Citation: For the development of first-principles approaches that include electron-hole interaction effects in the prediction of optical absorption in materials, the properties of matter under extreme environments, and the prediction of carbon nanotube properties.

Chandrasekharan, Shailesh [2018]
Duke University
Citation: For developing new ideas to solve sign problems in strongly correlated massless Dirac fermion systems, and for constructing new fermion Monte Carlo algorithms that have helped to accurately study fermionic quantum critical behavior in 2+1 dimensions and to discover exotic quantum critical points.

Elder, Ken [2018]
Oakland University
Citation: For groundbreaking contributions to the field of computational materials physics, his insights into growth phenomena, moving boundary and interface problems, pattern formation and the development of phase field crystal modeling.

Habib, Salman [2018]
Argonne National Laboratory
Citation: For outstanding contributions and leadership in the study of quantum-to-classical transitions in nonlinear dynamical systems and the development of the Hybrid/Hardware Accelerated Cosmology Code providing the most detailed simulations of the universe using the world's most advanced supercomputers.

Turchi, Patrice E.A. [2018]
Lawrence Livermore National Laboratory
Citation: For outstanding contributions in developing electronic structure methods with application to thermodynamic stability, order-disorder phenomena, and phase transformations for a broad class of materials, and for impact in the areas of computational thermodynamics and alloy design.

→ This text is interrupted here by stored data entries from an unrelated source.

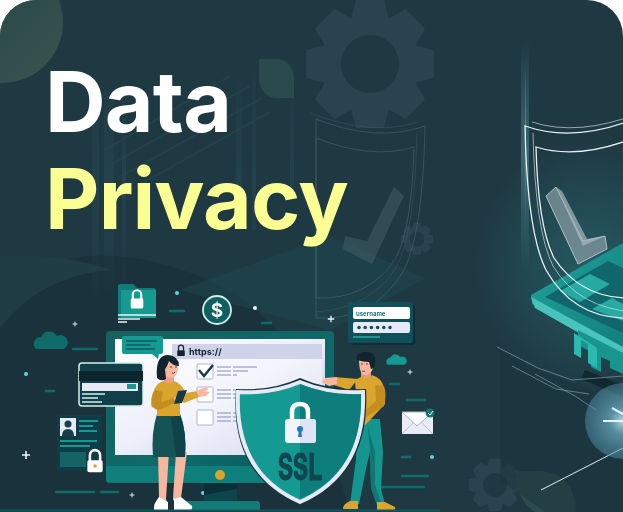
<!DOCTYPE html>
<html lang="en">
<head>
<meta charset="utf-8">
<title>Data Privacy</title>
<style>
:root{--night:#1f3943;--deep:#1a323c;--gear:#2a444f;--teal:#149a92;--teal-dark:#0f6c6b;--teal-deep:#124b52;--mint:#20b3a6;--lemon:#fbff93;--white:#fff;--mustard:#d9a52c;--skin:#f7b79e;--ink:#14242e;--lilac:#d9dcf0}
*{box-sizing:border-box;margin:0}
html,body{width:623px;height:512px;overflow:hidden;background:var(--white)}
.banner{position:relative;width:623px;height:512px;overflow:hidden;border-radius:36px 36px 0 0;background:var(--night)}
.scene{position:absolute;inset:0;display:block}
.title{position:absolute;left:45px;top:53px;font:700 84px/97px Inter,sans-serif;letter-spacing:-.8px;color:var(--white)}
.title span{display:block}
.title .accent{color:var(--lemon)}
.label{font-family:Inter,sans-serif;font-weight:700;fill:var(--ink)}
.stamp{font-family:"TeX Gyre Heros Cn",sans-serif;font-weight:700;fill:#10464f}
</style>
</head>
<body>
<main class="banner">
<svg class="scene" width="623" height="512" viewBox="0 0 623 512" aria-hidden="true">
<defs>
<linearGradient id="screen" x1="0" y1="0" x2="1" y2="1"><stop stop-color="#fff"/><stop offset=".5" stop-color="#eceefa"/><stop offset="1" stop-color="#b9bfe0"/></linearGradient>
<linearGradient id="frame" x1="0" y1="0" x2="1" y2="1"><stop stop-color="#17615f"/><stop offset=".6" stop-color="#0d6a69"/><stop offset="1" stop-color="#0c5259"/></linearGradient>
<linearGradient id="beam" x1="0" y1="0" x2="0" y2="1"><stop stop-color="#7fd8de" stop-opacity="0"/><stop offset=".5" stop-color="#7fd8de" stop-opacity=".5"/><stop offset="1" stop-color="#7fd8de" stop-opacity="0"/></linearGradient>
<linearGradient id="deck" x1="0" y1="0" x2="1" y2="1"><stop stop-color="#1fa39c"/><stop offset="1" stop-color="#137d7d"/></linearGradient>
<linearGradient id="leaf" x1="0" y1="0" x2="1" y2="1"><stop stop-color="#24434a"/><stop offset="1" stop-color="#38544e"/></linearGradient>
<radialGradient id="glow"><stop stop-color="#bfeaf2" stop-opacity=".9"/><stop offset=".35" stop-color="#6fb4c8" stop-opacity=".7"/><stop offset="1" stop-color="#4b8ca2" stop-opacity=".5"/></radialGradient>
<radialGradient id="haze"><stop stop-color="#2f8d92" stop-opacity=".4"/><stop offset="1" stop-color="#2f8d92" stop-opacity="0"/></radialGradient>
<linearGradient id="bars" x1="0" y1="0" x2="0" y2="1"><stop stop-color="#2c5059" stop-opacity="0"/><stop offset=".5" stop-color="#2c5059" stop-opacity=".4"/><stop offset="1" stop-color="#2c5059" stop-opacity="0"/></linearGradient>
<g id="gear"><circle r="39" fill="none" stroke="currentColor" stroke-width="20"/><g id="teeth-cross" fill="currentColor"><path id="tooth" d="M-19-44L-14-64H14L19-44Z"/><use href="#tooth" transform="rotate(90)"/><use href="#tooth" transform="rotate(180)"/><use href="#tooth" transform="rotate(270)"/></g><use href="#teeth-cross" transform="rotate(45)"/></g>
<g id="padlock"><path d="M-6-1V-8A6 6 0 0 1 6-8V-1" fill="none" stroke="currentColor" stroke-width="3"/><rect x="-9" y="-2" width="18" height="14" rx="2" fill="currentColor"/></g>
<g id="wire-shield" fill="none"><path d="M525 126Q574 143 634 119V318Q575 321 546 270Q527 232 525 126Z"/><path d="M536 147Q578 160 634 138V298Q582 300 554 258Q538 226 536 147Z"/><path d="M532 122Q578 137 640 113M533 133Q535 230 553 266Q578 308 634 312" stroke-width=".6"/></g>
<path id="wire-tick" d="M546 196L556 187L583 241L605 236L607 249L578 264Z"/>
<g id="spark" stroke="#e9f5f5" stroke-width="1.6"><path d="M-4 0H4M0-4V4"/></g>
<path id="cloud" d="M-14 8A7 7 0 0 1-9-4A9 9 0 0 1 7-5A7 7 0 0 1 14 8Z"/>
</defs>

<g id="backdrop">
<circle cx="2" cy="22" r="61" fill="url(#leaf)"/>
<path d="M0 288Q70 238 166 265Q280 296 316 400L350 512H0Z" fill="var(--deep)"/>
<path d="M0 256Q70 254 110 270Q40 276 0 328Z" fill="#203c45"/>
<path d="M259 59H278A17 20 0 0 1 294 78V98H276A17 20 0 0 1 259 80Z" fill="#2b4a4d"/>
<g fill="url(#bars)"><path d="M92 120H99V300H92ZM104 90H114V290H104ZM122 100H126V280H122ZM236 80H242V220H236ZM252 70H256V230H252ZM290 60H294V190H290Z"/></g>
<path d="M110 165L250 86M118 178L262 98M130 190L270 112M105 150L230 76" stroke="#28464f" stroke-width="2" opacity=".6"/>
<path d="M180 290L330 236L425 278L330 330Z" fill="#1d5055" opacity=".35"/>
<g color="var(--gear)"><use href="#gear" transform="translate(370 64)"/><use href="#gear" transform="translate(417 239) scale(.25)"/><use href="#gear" transform="translate(495 485) scale(.41)"/></g>
<path d="M515 471H540Q575 474 576 512H535Q516 500 515 471Z" fill="#2d4a4b"/>
<g transform="matrix(-1 0 0 1 950 0)" stroke="#5c8088" opacity=".38"><use href="#wire-shield"/><use href="#wire-tick" fill="#516c75" stroke="none"/></g>
</g>

<g id="circuit-platform">
<ellipse cx="590" cy="265" rx="115" ry="125" fill="url(#haze)"/>
<path d="M500 350L534 367L623 404V512H545L500 480Z" fill="#1a343e" opacity=".5"/>
<path d="M531 295L623 243V355L532 304Z" fill="url(#deck)"/>
<path d="M531 297L623 347V358L535 308Z" fill="#47c5bd"/>
<path d="M545 297L608 261L623 268V333Z" fill="#11666d"/>
<path d="M560 291L590 274L610 284L580 302ZM592 309L612 298L623 304V321Z" fill="#26aaa3"/>
<path d="M578 330L623 353V374L610 368V361L601 357V372L591 367V352L578 345Z" fill="#18958f"/>
<path d="M574 333V354L581 358V340L588 344V363L597 368V348Z" fill="#2cb9af"/>
<path d="M585 370L623 385V397L581 379Z" fill="#122830"/>
<g fill="none" stroke="#82a6ad" stroke-width="1"><path d="M497 347L538 368L572 380L623 376M512 366L556 389L589 394M541 490L623 448M535 374L575 396L596 410" opacity=".65"/><path d="M541 490L623 448" stroke="#c5d8db"/></g>
<circle cx="623" cy="421" r="38" fill="url(#glow)"/>
<path d="M603 421H623M612 408L623 414" stroke="#e0f7fb" stroke-width="2"/>
<path d="M521 40H529V270H521Z" fill="url(#beam)" opacity=".6"/>
<path d="M525 60H526V220H525Z" fill="url(#beam)"/>
<use href="#wire-shield" stroke="#e5f2f3" stroke-width="1.3"/>
<use href="#wire-tick" fill="#7e949b" fill-opacity=".8" stroke="#c5d3d6" stroke-width=".8"/>
<path d="M556 187L562 191L587 239L605 236L583 246Z" fill="#a9b8bc" opacity=".7"/>
</g>

<g id="floating-details">
<g fill="var(--teal-dark)"><use href="#cloud" transform="translate(50 341)"/><use href="#cloud" transform="translate(396 360) scale(.6)" fill="var(--teal)"/></g>
<g stroke="var(--teal-dark)" stroke-width="2.4" stroke-linecap="round"><path d="M73 349H97M170 311H184M262 323H271M390 384H399M46 391H54M56 492H94M101 492H118M402 457H410M402 476H428M376 487H424M407 400H425"/></g>
<g fill="#62d5d8"><circle cx="177" cy="293" r="2"/><circle cx="255" cy="308" r="2" fill="#e9f5f5"/><circle cx="26" cy="374" r="2"/><circle cx="432" cy="457" r="2"/><circle cx="203" cy="493" r="2"/></g>
<use href="#spark" transform="translate(26 455)"/><use href="#spark" transform="translate(331 319) scale(.8)"/><use href="#spark" transform="translate(75 324) scale(.6)"/><use href="#spark" transform="translate(410 372) scale(.6)"/><use href="#spark" transform="translate(132 495) scale(.6)"/>
</g>

<g id="folder">
<path d="M118 286Q118 284 120 284H133L137 288H154Q156 288 156 290V318H118Z" fill="#0f7c78"/><path d="M121 290H156V318H121Z" fill="var(--teal)"/>
<use href="#padlock" transform="translate(137 300) scale(.7)" color="#fff"/>
<path d="M118 315H156M118 319H140M118 322H127" stroke="#e9f5f5" stroke-width="1.5"/>
</g>
<g id="coin"><circle cx="217" cy="310" r="14" fill="#0e6063" stroke="#cfeeea" stroke-width="1.8"/><text x="217" y="317" text-anchor="middle" class="label" font-size="19" style="fill:#fff">$</text></g>

<g id="login-card">
<rect x="351" y="305" width="64" height="40" rx="2" fill="#102c36"/><rect x="348" y="302" width="65" height="41" rx="2" fill="#115058"/>
<rect x="353" y="307" width="57" height="12" rx="2" fill="#fff"/><rect x="353" y="322" width="57" height="11" rx="2" fill="#e6e9f6"/>
<text x="356" y="315.500" class="label" font-size="6" style="fill:#167075">username</text>
<path d="M359 327.500H391" stroke="#174c57" stroke-width="3.600" stroke-linecap="round" stroke-dasharray="0 6.200"/>
<path d="M353 337H380" stroke="var(--teal)" stroke-width="2"/>
</g>

<g id="monitor">
<path d="M204 483H237V502H204Z" fill="#0d454d"/><path d="M204 483H237V489L204 495Z" fill="#092f38"/><path d="M180 503Q180 501 183 501H257Q260 501 260 504V510H180Z" fill="#147a78"/>
<rect x="106" y="331" width="228" height="152" rx="4" fill="url(#frame)"/>
<path d="M106 466H334V479Q334 483 330 483H110Q106 483 106 479Z" fill="#0e7f7a"/>
<rect x="115" y="339" width="210" height="116" fill="url(#screen)"/>
<rect x="172" y="344" width="150" height="15" fill="#cfd3ea"/><rect x="172" y="359" width="150" height="96" fill="#fff" opacity=".38"/>
<use href="#padlock" transform="translate(181 351) scale(.42)" color="var(--ink)"/>
<text x="189" y="354.500" class="label" font-size="9">https://</text>
<g fill="#fff" stroke="#aeb5d2"><rect x="197" y="364" width="16" height="15" rx="1"/><rect x="197" y="387" width="16" height="15" rx="1"/><rect x="197" y="410" width="16" height="15" rx="1"/></g>
<path d="M199 370L204 376L213 365" fill="none" stroke="#143d49" stroke-width="2.400"/>
<path id="entry-lines" d="M217 367H258M217 371H248M217 375H237" stroke="#a9b0cf" stroke-width="1.500" stroke-dasharray="14 2 24 2"/>
<use href="#entry-lines" y="23"/><use href="#entry-lines" y="46"/>
<circle cx="220" cy="475" r="5" fill="var(--mustard)"/>
</g>
<g id="speech-bubble"><path d="M124 336H161Q163 336 163 338V352Q163 354 161 354H159L158 359L152 354H124Q122 354 122 352V338Q122 336 124 336Z" fill="var(--teal)"/><path d="M126 341H157M126 345H150M126 349H155" stroke="#0d5e61" stroke-width="1.600"/></g>

<g id="payment-card">
<rect x="79" y="363" width="64" height="43" rx="3" fill="#11404a" stroke="#d5eeeb" stroke-width="1.500"/>
<path d="M79 371H143V381H79Z" fill="#0b252e"/><path d="M82 383H138V391H82Z" fill="#e7eaf5"/><path d="M127 384H136V389H127Z" fill="var(--teal)"/>
<path d="M82 394H105M82 398H98M82 402H102" stroke="#d5eeeb" stroke-width="1.400"/>
</g>
<g id="identity-card">
<rect x="57" y="415" width="45" height="56" rx="2" fill="#103c47"/><rect x="60" y="418" width="16" height="18" fill="#e5e9f2"/>
<circle cx="68" cy="424" r="3.500" fill="#173f4b"/><path d="M62 436Q62 429 68 429T74 436Z" fill="#173f4b"/>
<path d="M79 421H98M79 426H93M79 431H97M60 441H97M60 446H90" stroke="var(--teal)" stroke-width="1.800"/><rect x="60" y="452" width="26" height="15" fill="#146466"/>
<use href="#padlock" transform="translate(95 462) scale(.85)" color="#fff"/><circle cx="95" cy="466" r="1.800" fill="var(--mustard)"/>
</g>
<g id="envelope"><rect x="402" y="412" width="31" height="22" rx="1" fill="#e9ecf7"/><path d="M402 434L414 422M433 434L421 422" stroke="#b9bfdc"/><path d="M402 412L417 426L433 412Z" fill="#fff" stroke="#aab2d2"/><circle cx="430" cy="413" r="4.500" fill="#13776f"/><path d="M428 413L430 415L433 411" fill="none" stroke="#fff"/></g>

<g id="woman">
<path d="M158 452H169L166 499L168 507H156Q153 507 155 503L159 498ZM176 452H187L181 498L191 507H176L173 499Z" fill="var(--skin)"/>
<path d="M159 497L168 502V510H154Q153 505 159 497ZM174 499L181 497L192 506Q193 510 189 510H174Z" fill="#fff"/>
<path d="M157 414H180Q187 432 185 457H153Q151 432 157 414Z" fill="#155357"/>
<path d="M171 418L176 457H185Q187 432 180 414Z" fill="#0e4349"/>
<path d="M164 374H174V386H164Z" fill="#ef9f88"/>
<path d="M155 388Q158 382 164 381Q169 386 174 381Q181 383 186 393L197 391L199 397L184 403L180 399V416H157V404L152 408Q149 400 155 388Z" fill="var(--mustard)"/>
<path d="M152 403Q153 412 162 409L176 402L174 398L161 402L163 392L155 390Q151 396 152 403Z" fill="#c48f20"/>
<path d="M174 398L180 396L182 400L176 403ZM196 391L201 389L207 387L208 390L204 391L210 392L206 396L199 397Z" fill="var(--skin)"/>
<path d="M178 391L187 390L182 403L174 404Z" fill="#173849"/>
<path d="M160 364Q161 355 170 356Q178 357 178 367Q178 377 171 378Q164 378 160 364Z" fill="var(--skin)"/>
<path d="M157 378Q155 355 168 355Q179 356 179 366Q173 366 169 361Q167 367 165 369L166 379Q161 382 157 378Z" fill="var(--ink)"/>
<path d="M170 367H172M175 367H177M172 373Q174 374 175 372" fill="none" stroke="#673f3b"/>
</g>

<g id="man">
<path d="M357 419H380L383 452L381 489L385 505H377L371 488L370 452L367 464L359 504H350L356 459Z" fill="#15958f"/>
<path d="M368 426L370 452L371 488L377 505H382L375 485L375 452Z" fill="#0f7775"/>
<path d="M350 501H358L358 509H343Q343 504 350 501ZM377 502H385L395 507Q396 510 393 510H377Z" fill="var(--mustard)"/>
<path d="M361 368H371V380H361Z" fill="#e69a82"/>
<path d="M355 380L363 376Q368 381 372 375Q382 378 384 388L385 404L370 420L365 425H358Z" fill="var(--mustard)"/>
<path d="M375 385L376 401L362 413L365 418L384 406Q387 394 384 386Z" fill="#c48f20"/>
<path d="M358 379L334 377L328 383L349 390Z" fill="var(--mustard)"/>
<path d="M337 377L325 378L322 382L329 386L337 384ZM363 412L356 416L360 421L366 417Z" fill="var(--skin)"/>
<path d="M359 359Q360 355 367 355Q374 356 374 365Q372 374 366 375Q359 376 359 359Z" fill="var(--skin)"/>
<path d="M357 360Q355 355 360 353Q367 350 373 354Q377 359 374 368L371 369L369 362Q363 362 357 360Z" fill="var(--ink)"/>
<path d="M361 364H363M366 364H368M362 371Q364 372 365 371" fill="none" stroke="#673f3b"/>
</g>

<g id="ssl-shield">
<path d="M300 378Q329 391 366 389Q371 475 300 505Q229 475 236 389Q272 391 300 378Z" fill="#12343e"/>
<path d="M300 382Q329 394 363 392Q366 473 300 502Q234 473 238 392Q272 394 300 382Z" fill="var(--teal)" stroke="#e6eaf6" stroke-width="4"/>
<path d="M300 384Q329 396 361 394Q363 471 300 499Z" fill="#0d7e7c"/>
<path d="M292 421V412Q292 404 300 404T308 412V421" fill="none" stroke="#fff" stroke-width="4.500"/>
<rect x="285" y="419" width="31" height="24" rx="3" fill="#f2f4fc"/><path d="M300 419H313Q316 419 316 422V440Q316 443 313 443H300Z" fill="#dfe3f3"/>
<circle cx="300" cy="429" r="3" fill="#2377c9"/><path d="M299 429H301L302 437H298Z" fill="#2377c9"/>
<text x="278" y="480" class="stamp" font-size="37" textLength="44" lengthAdjust="spacingAndGlyphs" stroke="#10464f" stroke-width="1">SSL</text>
<path d="M323 381Q325 377 330 379L329 385Z" fill="var(--skin)"/>
</g>
<path id="ground" d="M0 510.500H440" stroke="#0f5860" stroke-width="2"/>
</svg>
<h1 class="title"><span>Data</span><span class="accent">Privacy</span></h1>
</main>
</body>
</html>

Zhang, Ruiqin [2018]
City University of Hong Kong
Citation: For path-breaking contributions to the development of quantum-mechanical many-body methods as well as modeling and simulation of large electronic systems such as those with nanosurfaces, promoting their applications in the fields of environment, energy, biology and medicine.